Otto Struve came from astronomical royalty. His grandfather and great-grandfather had been leading astronomers in Russia. And his father was director of Kharkov Observatory in Ukraine.
Young Otto embarked on a career in astronomy as well, taking classes in astronomy and math. His academic career was interrupted by World War I, when he joined the Russian Imperial Army.
Struve returned to college after the war, and earned his degree in 1919. But conditions in that part of the world remained unstable. After the Russian revolution, a civil war was under way. And 100 years ago this month, Struve joined it.
He enlisted in the White Russian Army, which opposed the Bolsheviks. Struve was a member of the cavalry. He was wounded in action in July, and he once had his horse shot out from under him.
By late 1920, the war was lost for Struve’s army. He was evacuated to Turkey, where he spent a year and a half eating at soup kitchens. He worked at any job he could find, including lumberjacking.
Through a network of connections, though, Struve was offered a job at Yerkes Observatory, which was operated by the University of Chicago. Struve arrived in late 1921.
By 1932, he was directing the observatory. And that year, Chicago signed a deal with the University of Texas to operate the new observatory it was planning.
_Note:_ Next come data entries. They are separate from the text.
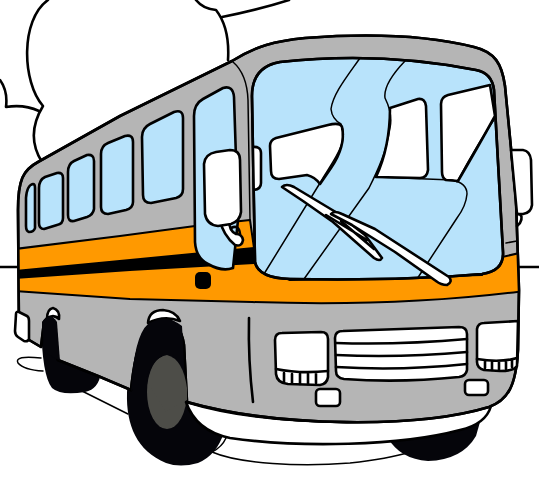
<!DOCTYPE html>
<html lang="en">
<head>
<meta charset="utf-8">
<title>Bus on the road</title>
<style>
:root {
  --ink: #000;
  --paper: #fff;
  --body: #b5b5b5;
  --stripe: #ff9900;
  --glass: #b8e3fb;
  --hub: #4d4d48;
  --tyre: #05050a;
}
html, body { margin: 0; background: var(--paper); overflow: hidden; }
svg { display: block; width: 539px; height: 482px; }
.line, .thin { fill: none; }
.line, .body, .glass, .white, .stripe { stroke: var(--ink); stroke-width: 2.6; stroke-linejoin: round; stroke-linecap: round; }
.thin { stroke: var(--ink); stroke-width: 1.5; stroke-linecap: round; stroke-linejoin: round; }
.body { fill: var(--body); }
.glass { fill: var(--glass); }
.white { fill: var(--paper); }
.stripe { fill: var(--stripe); stroke-width: 2; }
.tyre { fill: var(--tyre); }
.hub { fill: var(--hub); }
.ink { fill: var(--ink); }
</style>
</head>
<body>
<svg viewBox="0 0 539 482" role="img" aria-label="Cartoon of a grey bus with an orange stripe">
  <defs>
    <clipPath id="windscreen-clip">
      <path id="windscreen-shape" d="M252 98Q251 67 280 62Q380 51 476 70Q492 73 494 90L503 252Q504 271 482 274Q400 281 290 279Q258 278 255 262Z"/>
    </clipPath>
    <clipPath id="body-clip">
      <path id="body-shape" d="M19 334L18 210C18 180 23 170 38 162L120 116L232 61C256 46 275 41 305 38C370 33 430 36 474 47C495 52 502 64 505 86L516 200L519 290L518 350C516 386 508 400 489 407C420 428 280 428 187 402L184 345Q180 318 160 319Q138 322 131 390L98 376L58 360L54 322Q50 312 44 322L41 347Z"/>
    </clipPath>
  </defs>

  <g id="background">
    <path class="line" d="M42 162C30 143 32 124 43 106C22 82 20 20 48 0M0 80Q8 91 6 107Q24 104 39 111M196 0Q203 9 216 10Q230 28 228 60"/>
    <path class="line" d="M222 17Q258 10 289 0"/>
    <path class="line" d="M0 267H18M519 267H539"/>
    <path class="thin" d="M41 358Q14 355 18 363Q24 370 43 371M82 391L128 414M212 452C240 464 300 467 350 463Q388 459 410 452M226 438Q222 447 212 452"/>
  </g>

  <g id="wheels">
    <path class="tyre" d="M41 322Q45 312 55 320L61 360L101 372Q99 389 85 392Q61 396 52 388Q42 376 41 322Z"/>
    <path class="tyre" d="M388 438Q400 459 428 461Q462 460 476 436L482 415L400 425Z"/>
    <path class="tyre" d="M150 322C166 312 181 322 184 345L189 402Q198 420 224 432Q217 455 198 463Q180 468 166 463C137 451 126 425 127 393C129 354 137 330 150 322Z"/>
    <ellipse class="hub" cx="167" cy="392" rx="20" ry="37"/>
  </g>

  <g id="bumper">
    <path class="white" d="M186 402C270 428 420 428 491 406Q486 424 460 430C400 446 300 448 230 438Q196 431 186 402Z"/>
  </g>

  <g id="bodywork">
    <use href="#body-shape" class="body"/>
    <g clip-path="url(#body-clip)">
      <path class="stripe" d="M15 249L120 236L195 226L250 220L256 262L290 280L482 275L502 257L524 252V291Q400 307 252 302L130 299L15 291Z"/>
      <path class="ink" d="M15 270L130 259L254 247V264L130 271L15 279Z"/>
    </g>
    <use href="#body-shape" class="line"/>
    <path class="white" d="M148 323Q149 310 163 310Q176 311 180 321Q164 315 148 323Z"/>
    <path class="white" d="M47 319Q47 309 53 308Q60 310 59 319Q53 313 47 319Z"/>
    <path class="tyre" d="M148 324Q166 313 182 326L186 402Q178 366 165 356Q153 358 146 378L131 391Q134 336 148 324Z"/>
    <path class="tyre" d="M42 322Q50 311 57 322L60 361L44 352Z"/>
    <path class="hub" d="M148 383Q152 358 167 355Q183 359 187 388V400L166 412Z"/>
    <path class="white" d="M16 314Q16 311 19 312L27 316Q29 317 29 321V339Q28 342 24 341L18 337Q15 335 15 331Z"/>
    <rect class="ink" x="195" y="272" width="16" height="17" rx="5"/>
    <path class="line" d="M249 318Q248 360 253 402"/>
    <path class="thin" d="M233 62Q247 74 248 100L250 220M506 243L517 241"/>
  </g>

  <g id="side-windows">
    <path class="glass" d="M26 198Q27 185 33 184Q35 184 35 188V228Q34 232 29 232Q26 231 26 226Z"/>
    <path class="glass" d="M39 188Q39 180 45 177L57 173Q63 172 63 178V218Q63 224 57 225L44 229Q39 229 39 223Z"/>
    <path class="glass" d="M68 172Q68 164 74 161L87 155Q94 154 94 161V209Q93 215 87 217L74 221Q68 222 68 215Z"/>
    <path class="glass" d="M101 154Q101 146 108 143L125 136Q133 134 133 142V202Q133 208 126 210L108 214Q101 214 101 207Z"/>
    <path class="glass" d="M142 137Q142 128 150 124L174 112Q183 109 183 118V189Q183 196 176 198L151 203Q143 203 143 195Z"/>
    <path class="glass" d="M194 116Q194 104 203 99L223 88Q233 85 234 97L238 220L233 268Q222 272 208 264Q196 258 195 242Z"/>
  </g>

  <g id="windscreen">
    <use href="#windscreen-shape" class="glass"/>
    <g clip-path="url(#windscreen-clip)">
      <path class="white" d="M252 147Q261 146 261 153V183Q261 190 252 190Z"/>
      <path class="white" d="M270 146Q270 140 276 138L328 125Q340 122 342 127Q346 146 331 168L320 184Q315 177 307 175L279 179Q271 179 271 171Z"/>
      <path class="white" d="M390 108L418 99Q425 98 426 106L428 170Q427 178 420 178L376 177Q390 147 390 108Z"/>
      <path class="white" d="M441 104Q441 97 448 95L490 85L495 116Q479 145 458 181L446 180Q442 178 442 172Z"/>
      <path class="thin" d="M360 58C346 78 333 94 331 109Q332 119 341 124C350 142 332 162 320 183L264 274M405 61Q383 84 385 98Q393 114 390 128C386 153 378 170 369 188L304 279M499 112Q478 143 457 182"/>
      <path class="thin" d="M376 177L452 180Q467 183 467 194Q466 206 457 218L417 279"/>
    </g>
    <use href="#windscreen-shape" class="line"/>
  </g>

  <g id="wipers">
    <path class="white" d="M282 187Q286 183 294 187L334 211L365 235L382 258Q380 262 374 258L333 222L303 201Z"/>
    <path class="line" d="M326 215L367 240M341 221L374 249"/>
    <path class="white" d="M331 214Q334 210 342 214L375 229L449 277Q453 282 447 285Q441 285 436 281L395 252L352 225Z"/>
  </g>

  <g id="mirrors">
    <path class="white" d="M220 220Q223 235 235 245Q242 247 243 240Q242 234 236 234Q229 231 229 220Z"/>
    <path class="line" d="M231 228Q239 224 240 234"/>
    <path class="white" d="M204 164Q205 154 216 152L230 150Q240 150 240 160L241 212Q240 221 231 224L218 226Q207 225 205 214Z"/>
    <path class="white" d="M511 150L523 150Q530 151 531 160L532 205Q531 213 523 214L517 214Z"/>
    <path class="line" d="M518 214Q524 215 520 223L517 226"/>
  </g>

  <g id="front">
    <g id="left-headlight">
      <path class="white" d="M275 340Q275 333 282 333L321 332Q328 332 328 339V377Q327 384 320 385L288 384Q277 383 276 374Z"/>
      <path class="line" d="M276 369Q300 374 328 371M284 373V382M292 374V383M300 374V384M308 374V384M316 373V383"/>
    </g>
    <g id="right-headlight">
      <path class="white" d="M477 329Q478 323 484 323L518 321L517 366Q514 371 500 371L484 370Q477 368 477 362Z"/>
      <path class="line" d="M477 359Q500 363 517 358M485 361V368M492 361V370M499 361V370M506 361V369M512 360V367"/>
    </g>
    <g id="grille">
      <path class="white" d="M335 338Q335 331 343 331L459 327Q467 327 467 334V370Q466 376 459 377Q400 383 344 379Q336 378 336 371Z"/>
      <path class="line" d="M336 343Q400 345 467 339M336 355Q400 358 467 352M336 367Q400 371 467 364"/>
    </g>
    <rect class="white" x="316" y="389" width="24" height="17" rx="4"/>
    <rect class="white" x="465" y="380" width="23" height="15" rx="4"/>
  </g>
</svg>
</body>
</html>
Struve led the observatory’s construction, and he became its director — the first director of McDonald Observatory.
Script by Damond Benningfield